Ioannis I hope you don't mind me asking this. Do you work by yourself or as part of a research team (like Eaton & Haas, or Fitch, Layton & Wormstedt) ? Just wondering.You are welcome. My lifeboat launch order is a little different as it is a combination of survivor accounts but also following the list the ship had.
There are projects were I have worked together with other researchers but mainly working myself.Ioannis I hope you don't mind me asking this. Do you work by yourself or as part of a research team (like Eaton & Haas, or Fitch, Layton & Wormstedt) ? Just wondering.
Thank you!I enjoy reading all your research too. Learned a lot from it
How do you know that wheelhouse was in darkness? Where was the QM, who was responsible for striking ship's bells every half hour, stationed that night? If the chart room's light was on, then why would Lord have to ask Gibson what time it was when he came down to the chart room to report that the steamer had gone out of sight?The wheelhouse was in darkness and unused, and during daylight the officers on the Californian used the chart room clock, as there was no clock on the flying bridge, by looking down through the skylight/glazed roof of part of the chart room. Gibson would have known the chart room had a clock, and it does not make sense to me that he made a detour to the unused wheelhouse first to check the time, when he would have known the chart room clock was in view for him to see as he entered the chart room where Captain Lord was on the short settee resting, and with the chart room electric lights on. Given the very confusing evidence of The Californian Officers and Gibson, the "2.05am by the wheel house clock" sticks out, at least to me, and I can't just get my head round it! (I personally think Gibson meant to say at the British Inquiry "2.05am by the chart room clock" which would make perfect sense to me!)
Two points:he [Rowe] would either set his personal time piece back 24 minutes at 10 pm when he went on duty at 10 pm or wait until he heard the time bells from the bridge indicating a ship time.
Rowe went on duty at 8 pm and was on duty at 10 pm. He read the Log at 10 pm and passed the reading to QM Hichens who noted it in the book then relieved QM Olliver at the wheel. The time of that reading had to be 2 hours after 8 pm.Two points:
1. Rowe went on duty at 8pm, not 10. His time out on the poop was to have been 4h 23m that night because of the clock change.
(Speaking of time change, those doing shift work in most of the the States this coming Saturday/Sunday night put in an extra hour as clocks go back at 2am.)
2. Hearing time bells from the poop would probably be quite difficult that particular night with steam blowing off from the safeties after she came to a stop.

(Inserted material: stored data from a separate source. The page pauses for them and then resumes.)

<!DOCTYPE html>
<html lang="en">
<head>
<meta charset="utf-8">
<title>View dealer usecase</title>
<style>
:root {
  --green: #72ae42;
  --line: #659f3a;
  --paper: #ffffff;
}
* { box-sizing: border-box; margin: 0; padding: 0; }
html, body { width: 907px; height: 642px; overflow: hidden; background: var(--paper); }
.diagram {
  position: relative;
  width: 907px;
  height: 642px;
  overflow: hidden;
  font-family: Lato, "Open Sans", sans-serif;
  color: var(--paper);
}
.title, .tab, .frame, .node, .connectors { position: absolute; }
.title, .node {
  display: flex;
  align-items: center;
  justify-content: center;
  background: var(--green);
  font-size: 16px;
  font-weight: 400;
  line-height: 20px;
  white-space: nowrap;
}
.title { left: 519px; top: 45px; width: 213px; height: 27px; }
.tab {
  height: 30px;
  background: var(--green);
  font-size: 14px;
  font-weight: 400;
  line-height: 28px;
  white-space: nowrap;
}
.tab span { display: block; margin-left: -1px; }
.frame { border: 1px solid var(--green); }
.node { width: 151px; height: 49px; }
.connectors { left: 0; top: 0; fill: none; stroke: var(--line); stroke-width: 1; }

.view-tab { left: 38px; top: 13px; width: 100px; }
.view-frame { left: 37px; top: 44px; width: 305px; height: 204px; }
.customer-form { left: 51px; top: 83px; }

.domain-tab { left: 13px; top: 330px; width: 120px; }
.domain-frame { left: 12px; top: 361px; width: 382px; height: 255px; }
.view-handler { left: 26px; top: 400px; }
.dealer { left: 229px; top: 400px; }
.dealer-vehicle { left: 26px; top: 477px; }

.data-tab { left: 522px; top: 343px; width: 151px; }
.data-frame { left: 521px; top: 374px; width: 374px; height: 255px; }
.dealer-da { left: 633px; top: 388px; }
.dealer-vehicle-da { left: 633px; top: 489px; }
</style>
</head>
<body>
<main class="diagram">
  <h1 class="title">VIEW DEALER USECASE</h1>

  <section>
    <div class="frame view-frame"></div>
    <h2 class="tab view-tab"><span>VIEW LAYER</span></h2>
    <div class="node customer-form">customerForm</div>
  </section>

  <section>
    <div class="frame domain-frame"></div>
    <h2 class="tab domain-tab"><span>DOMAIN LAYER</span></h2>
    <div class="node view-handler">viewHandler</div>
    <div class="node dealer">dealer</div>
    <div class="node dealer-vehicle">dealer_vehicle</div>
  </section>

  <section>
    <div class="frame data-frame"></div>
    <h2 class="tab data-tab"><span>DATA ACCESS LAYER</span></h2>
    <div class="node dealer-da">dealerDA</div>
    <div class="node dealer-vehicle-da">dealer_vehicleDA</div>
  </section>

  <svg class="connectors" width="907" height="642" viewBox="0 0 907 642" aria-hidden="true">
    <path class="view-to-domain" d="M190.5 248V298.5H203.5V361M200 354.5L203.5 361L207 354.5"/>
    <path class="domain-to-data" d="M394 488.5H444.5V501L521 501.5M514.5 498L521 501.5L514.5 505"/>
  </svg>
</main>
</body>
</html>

Hi Sam,How do you know that wheelhouse was in darkness? Where was the QM, who was responsible for striking ship's bells every half hour, stationed that night? If the chart room's light was on, then why would Lord have to ask Gibson what time it was when he came down to the chart room to report that the steamer had gone out of sight?
Hi Jim,Hello Julian. a little but-in.
The overhead skylight would be covered at night. This would be essential to ensure the night vision of the Officer on Watch.
There would have been an overhead light in the chart room but this would never be lit at sea except in an emergency. However, there would be a shielded light over the chart table on which would be spread the then current chart in use (North Atlantic - Western Sheet). The chatroom clock was usually on the bulkhead above the chart table/ When Gibson arrived to report to Lord, the latter was probably semi-comatose on the short chart room settee. he would be in almost complete darkness. The normal response to being awakened from a deep sleep when you can't see the time is to check if you are being called at the proper time. I don't see anything mysterious about Lord's response... in fact it was very, very normal given the situation.
Unless you can find some hard evidence to the contrary, the best we have is Gibson's statement to the wreck commission that the time was 2:05am by the wheelhouse clock when he was sent down to Lord. All other times given were approximate. Furthermore, there is zero mention of anyone else being on the upper bridge except for Stone and Gibson that night. When Lord talked of the wheelhouse not being used he meant that the ship was conned and steered from from the upper bridge when underway. The wheel in the wheelhouse was not used.My point, which appears to have been lost, is that the exactitude of Gibson's "2.05am by the wheel house clock" in the 2 papers I referenced, ought to be reconsidered.
I think that is rather stretching the evidence! Captain Lord stated the wheelhouse was unused. On a common sense approach, and interpretation, it wasn't used. Full stop.The wheel in the wheelhouse was not used